From the first line to the last, repeat the data exactly but leave out the pictures.

● Excerpted records:
# # # # #

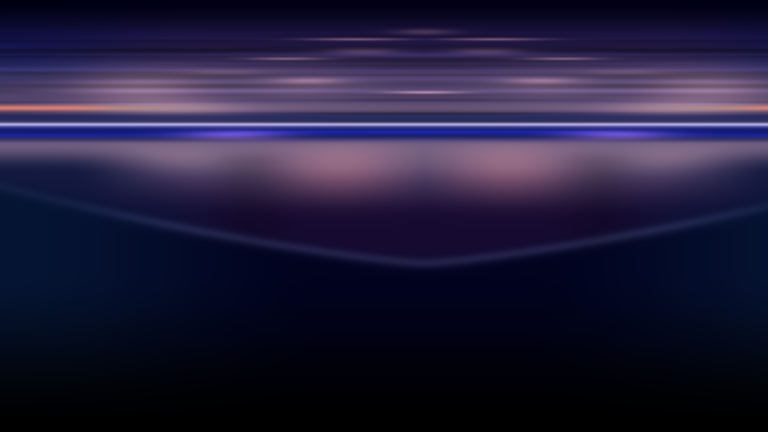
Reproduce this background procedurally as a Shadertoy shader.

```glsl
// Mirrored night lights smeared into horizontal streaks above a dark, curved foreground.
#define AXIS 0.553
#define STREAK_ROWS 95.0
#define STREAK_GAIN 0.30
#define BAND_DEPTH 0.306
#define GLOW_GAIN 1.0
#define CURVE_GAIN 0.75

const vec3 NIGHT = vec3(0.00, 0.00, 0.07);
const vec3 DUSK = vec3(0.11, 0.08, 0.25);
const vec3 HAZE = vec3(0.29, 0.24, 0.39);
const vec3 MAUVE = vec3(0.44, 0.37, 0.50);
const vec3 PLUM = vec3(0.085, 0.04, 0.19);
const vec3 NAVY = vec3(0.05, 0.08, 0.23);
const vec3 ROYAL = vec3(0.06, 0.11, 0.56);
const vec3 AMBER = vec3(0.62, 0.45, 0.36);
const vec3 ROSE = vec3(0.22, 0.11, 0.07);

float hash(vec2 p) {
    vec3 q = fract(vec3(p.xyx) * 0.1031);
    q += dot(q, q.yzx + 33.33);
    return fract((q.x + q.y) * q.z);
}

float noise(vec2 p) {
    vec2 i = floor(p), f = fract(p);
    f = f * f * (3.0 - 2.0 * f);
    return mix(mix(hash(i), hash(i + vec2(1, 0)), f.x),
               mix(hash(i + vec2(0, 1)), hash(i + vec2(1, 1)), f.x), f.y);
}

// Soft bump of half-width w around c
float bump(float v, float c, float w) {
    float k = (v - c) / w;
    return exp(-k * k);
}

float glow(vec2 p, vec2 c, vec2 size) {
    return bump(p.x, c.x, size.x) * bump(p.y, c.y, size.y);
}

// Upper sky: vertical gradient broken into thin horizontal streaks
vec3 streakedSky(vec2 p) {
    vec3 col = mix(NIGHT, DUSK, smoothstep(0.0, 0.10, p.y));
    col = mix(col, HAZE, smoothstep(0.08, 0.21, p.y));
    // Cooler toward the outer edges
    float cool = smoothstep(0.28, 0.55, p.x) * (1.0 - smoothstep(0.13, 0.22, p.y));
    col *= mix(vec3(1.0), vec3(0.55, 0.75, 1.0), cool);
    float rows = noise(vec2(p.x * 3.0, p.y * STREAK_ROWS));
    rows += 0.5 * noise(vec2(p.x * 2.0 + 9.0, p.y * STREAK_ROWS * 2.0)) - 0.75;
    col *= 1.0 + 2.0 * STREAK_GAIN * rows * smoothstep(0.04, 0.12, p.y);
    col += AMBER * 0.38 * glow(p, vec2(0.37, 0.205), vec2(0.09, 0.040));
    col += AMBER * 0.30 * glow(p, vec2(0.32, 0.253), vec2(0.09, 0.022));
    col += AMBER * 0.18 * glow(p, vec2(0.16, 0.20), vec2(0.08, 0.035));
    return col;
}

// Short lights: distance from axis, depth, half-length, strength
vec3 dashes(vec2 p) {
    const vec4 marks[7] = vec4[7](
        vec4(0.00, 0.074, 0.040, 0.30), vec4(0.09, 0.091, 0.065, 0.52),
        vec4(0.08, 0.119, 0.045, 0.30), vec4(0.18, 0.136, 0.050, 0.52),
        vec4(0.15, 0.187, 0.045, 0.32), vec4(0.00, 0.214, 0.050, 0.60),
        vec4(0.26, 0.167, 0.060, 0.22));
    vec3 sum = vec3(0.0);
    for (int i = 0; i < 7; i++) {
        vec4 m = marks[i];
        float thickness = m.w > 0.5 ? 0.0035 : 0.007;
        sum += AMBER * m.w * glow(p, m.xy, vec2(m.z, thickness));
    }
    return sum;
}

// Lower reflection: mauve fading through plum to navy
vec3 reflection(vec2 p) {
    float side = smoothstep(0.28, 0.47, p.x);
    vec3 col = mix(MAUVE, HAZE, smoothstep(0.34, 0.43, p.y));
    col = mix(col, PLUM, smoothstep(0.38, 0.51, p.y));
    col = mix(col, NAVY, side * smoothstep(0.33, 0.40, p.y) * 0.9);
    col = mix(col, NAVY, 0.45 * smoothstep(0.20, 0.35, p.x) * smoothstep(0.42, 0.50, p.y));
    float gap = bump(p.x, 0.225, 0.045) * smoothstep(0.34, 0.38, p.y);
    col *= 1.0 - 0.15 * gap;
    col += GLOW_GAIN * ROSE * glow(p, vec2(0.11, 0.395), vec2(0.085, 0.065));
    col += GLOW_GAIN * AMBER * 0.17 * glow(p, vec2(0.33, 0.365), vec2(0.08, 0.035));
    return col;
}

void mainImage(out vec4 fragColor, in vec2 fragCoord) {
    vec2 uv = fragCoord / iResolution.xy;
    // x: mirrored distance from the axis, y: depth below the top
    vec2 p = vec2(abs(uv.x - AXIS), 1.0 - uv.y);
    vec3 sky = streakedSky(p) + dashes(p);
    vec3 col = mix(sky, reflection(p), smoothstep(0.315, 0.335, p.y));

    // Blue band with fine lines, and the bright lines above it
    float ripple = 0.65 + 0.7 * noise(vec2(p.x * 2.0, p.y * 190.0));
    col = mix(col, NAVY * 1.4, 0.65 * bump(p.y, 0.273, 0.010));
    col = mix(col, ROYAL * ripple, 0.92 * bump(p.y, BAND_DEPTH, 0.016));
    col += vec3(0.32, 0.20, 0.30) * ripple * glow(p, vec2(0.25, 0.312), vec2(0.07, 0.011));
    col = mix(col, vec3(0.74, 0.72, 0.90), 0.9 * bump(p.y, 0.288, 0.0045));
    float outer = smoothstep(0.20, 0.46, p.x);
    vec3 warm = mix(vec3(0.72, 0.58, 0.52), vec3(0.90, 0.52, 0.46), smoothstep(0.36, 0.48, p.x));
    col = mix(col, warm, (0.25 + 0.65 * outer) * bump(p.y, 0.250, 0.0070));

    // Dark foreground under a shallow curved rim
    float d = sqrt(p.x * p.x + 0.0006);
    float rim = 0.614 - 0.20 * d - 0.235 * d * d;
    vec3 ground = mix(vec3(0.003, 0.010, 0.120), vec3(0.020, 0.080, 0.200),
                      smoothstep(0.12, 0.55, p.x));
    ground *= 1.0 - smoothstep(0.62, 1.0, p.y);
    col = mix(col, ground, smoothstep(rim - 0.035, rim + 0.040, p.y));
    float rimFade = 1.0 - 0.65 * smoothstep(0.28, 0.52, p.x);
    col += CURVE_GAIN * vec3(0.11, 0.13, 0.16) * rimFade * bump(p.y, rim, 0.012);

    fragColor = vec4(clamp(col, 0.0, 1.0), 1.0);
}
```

# # # # #

● Solution:
Reproduce this background procedurally as a Shadertoy shader.

```glsl
// Mirrored night lights smeared into horizontal streaks above a dark, curved foreground.
#define AXIS 0.553
#define STREAK_ROWS 95.0
#define STREAK_GAIN 0.30
#define BAND_DEPTH 0.306
#define GLOW_GAIN 1.0
#define CURVE_GAIN 0.75

const vec3 NIGHT = vec3(0.00, 0.00, 0.07);
const vec3 DUSK = vec3(0.11, 0.08, 0.25);
const vec3 HAZE = vec3(0.29, 0.24, 0.39);
const vec3 MAUVE = vec3(0.44, 0.37, 0.50);
const vec3 PLUM = vec3(0.085, 0.04, 0.19);
const vec3 NAVY = vec3(0.05, 0.08, 0.23);
const vec3 ROYAL = vec3(0.06, 0.11, 0.56);
const vec3 AMBER = vec3(0.62, 0.45, 0.36);
const vec3 ROSE = vec3(0.22, 0.11, 0.07);

float hash(vec2 p) {
    vec3 q = fract(vec3(p.xyx) * 0.1031);
    q += dot(q, q.yzx + 33.33);
    return fract((q.x + q.y) * q.z);
}

float noise(vec2 p) {
    vec2 i = floor(p), f = fract(p);
    f = f * f * (3.0 - 2.0 * f);
    return mix(mix(hash(i), hash(i + vec2(1, 0)), f.x),
               mix(hash(i + vec2(0, 1)), hash(i + vec2(1, 1)), f.x), f.y);
}

// Soft bump of half-width w around c
float bump(float v, float c, float w) {
    float k = (v - c) / w;
    return exp(-k * k);
}

float glow(vec2 p, vec2 c, vec2 size) {
    return bump(p.x, c.x, size.x) * bump(p.y, c.y, size.y);
}

// Upper sky: vertical gradient broken into thin horizontal streaks
vec3 streakedSky(vec2 p) {
    vec3 col = mix(NIGHT, DUSK, smoothstep(0.0, 0.10, p.y));
    col = mix(col, HAZE, smoothstep(0.08, 0.21, p.y));
    // Cooler toward the outer edges
    float cool = smoothstep(0.28, 0.55, p.x) * (1.0 - smoothstep(0.13, 0.22, p.y));
    col *= mix(vec3(1.0), vec3(0.55, 0.75, 1.0), cool);
    float rows = noise(vec2(p.x * 3.0, p.y * STREAK_ROWS));
    rows += 0.5 * noise(vec2(p.x * 2.0 + 9.0, p.y * STREAK_ROWS * 2.0)) - 0.75;
    col *= 1.0 + 2.0 * STREAK_GAIN * rows * smoothstep(0.04, 0.12, p.y);
    col += AMBER * 0.38 * glow(p, vec2(0.37, 0.205), vec2(0.09, 0.040));
    col += AMBER * 0.30 * glow(p, vec2(0.32, 0.253), vec2(0.09, 0.022));
    col += AMBER * 0.18 * glow(p, vec2(0.16, 0.20), vec2(0.08, 0.035));
    return col;
}

// Short lights: distance from axis, depth, half-length, strength
vec3 dashes(vec2 p) {
    const vec4 marks[7] = vec4[7](
        vec4(0.00, 0.074, 0.040, 0.30), vec4(0.09, 0.091, 0.065, 0.52),
        vec4(0.08, 0.119, 0.045, 0.30), vec4(0.18, 0.136, 0.050, 0.52),
        vec4(0.15, 0.187, 0.045, 0.32), vec4(0.00, 0.214, 0.050, 0.60),
        vec4(0.26, 0.167, 0.060, 0.22));
    vec3 sum = vec3(0.0);
    for (int i = 0; i < 7; i++) {
        vec4 m = marks[i];
        float thickness = m.w > 0.5 ? 0.0035 : 0.007;
        sum += AMBER * m.w * glow(p, m.xy, vec2(m.z, thickness));
    }
    return sum;
}

// Lower reflection: mauve fading through plum to navy
vec3 reflection(vec2 p) {
    float side = smoothstep(0.28, 0.47, p.x);
    vec3 col = mix(MAUVE, HAZE, smoothstep(0.34, 0.43, p.y));
    col = mix(col, PLUM, smoothstep(0.38, 0.51, p.y));
    col = mix(col, NAVY, side * smoothstep(0.33, 0.40, p.y) * 0.9);
    col = mix(col, NAVY, 0.45 * smoothstep(0.20, 0.35, p.x) * smoothstep(0.42, 0.50, p.y));
    float gap = bump(p.x, 0.225, 0.045) * smoothstep(0.34, 0.38, p.y);
    col *= 1.0 - 0.15 * gap;
    col += GLOW_GAIN * ROSE * glow(p, vec2(0.11, 0.395), vec2(0.085, 0.065));
    col += GLOW_GAIN * AMBER * 0.17 * glow(p, vec2(0.33, 0.365), vec2(0.08, 0.035));
    return col;
}

void mainImage(out vec4 fragColor, in vec2 fragCoord) {
    vec2 uv = fragCoord / iResolution.xy;
    // x: mirrored distance from the axis, y: depth below the top
    vec2 p = vec2(abs(uv.x - AXIS), 1.0 - uv.y);
    vec3 sky = streakedSky(p) + dashes(p);
    vec3 col = mix(sky, reflection(p), smoothstep(0.315, 0.335, p.y));

    // Blue band with fine lines, and the bright lines above it
    float ripple = 0.65 + 0.7 * noise(vec2(p.x * 2.0, p.y * 190.0));
    col = mix(col, NAVY * 1.4, 0.65 * bump(p.y, 0.273, 0.010));
    col = mix(col, ROYAL * ripple, 0.92 * bump(p.y, BAND_DEPTH, 0.016));
    col += vec3(0.32, 0.20, 0.30) * ripple * glow(p, vec2(0.25, 0.312), vec2(0.07, 0.011));
    col = mix(col, vec3(0.74, 0.72, 0.90), 0.9 * bump(p.y, 0.288, 0.0045));
    float outer = smoothstep(0.20, 0.46, p.x);
    vec3 warm = mix(vec3(0.72, 0.58, 0.52), vec3(0.90, 0.52, 0.46), smoothstep(0.36, 0.48, p.x));
    col = mix(col, warm, (0.25 + 0.65 * outer) * bump(p.y, 0.250, 0.0070));

    // Dark foreground under a shallow curved rim
    float d = sqrt(p.x * p.x + 0.0006);
    float rim = 0.614 - 0.20 * d - 0.235 * d * d;
    vec3 ground = mix(vec3(0.003, 0.010, 0.120), vec3(0.020, 0.080, 0.200),
                      smoothstep(0.12, 0.55, p.x));
    ground *= 1.0 - smoothstep(0.62, 1.0, p.y);
    col = mix(col, ground, smoothstep(rim - 0.035, rim + 0.040, p.y));
    float rimFade = 1.0 - 0.65 * smoothstep(0.28, 0.52, p.x);
    col += CURVE_GAIN * vec3(0.11, 0.13, 0.16) * rimFade * bump(p.y, rim, 0.012);

    fragColor = vec4(clamp(col, 0.0, 1.0), 1.0);
}
```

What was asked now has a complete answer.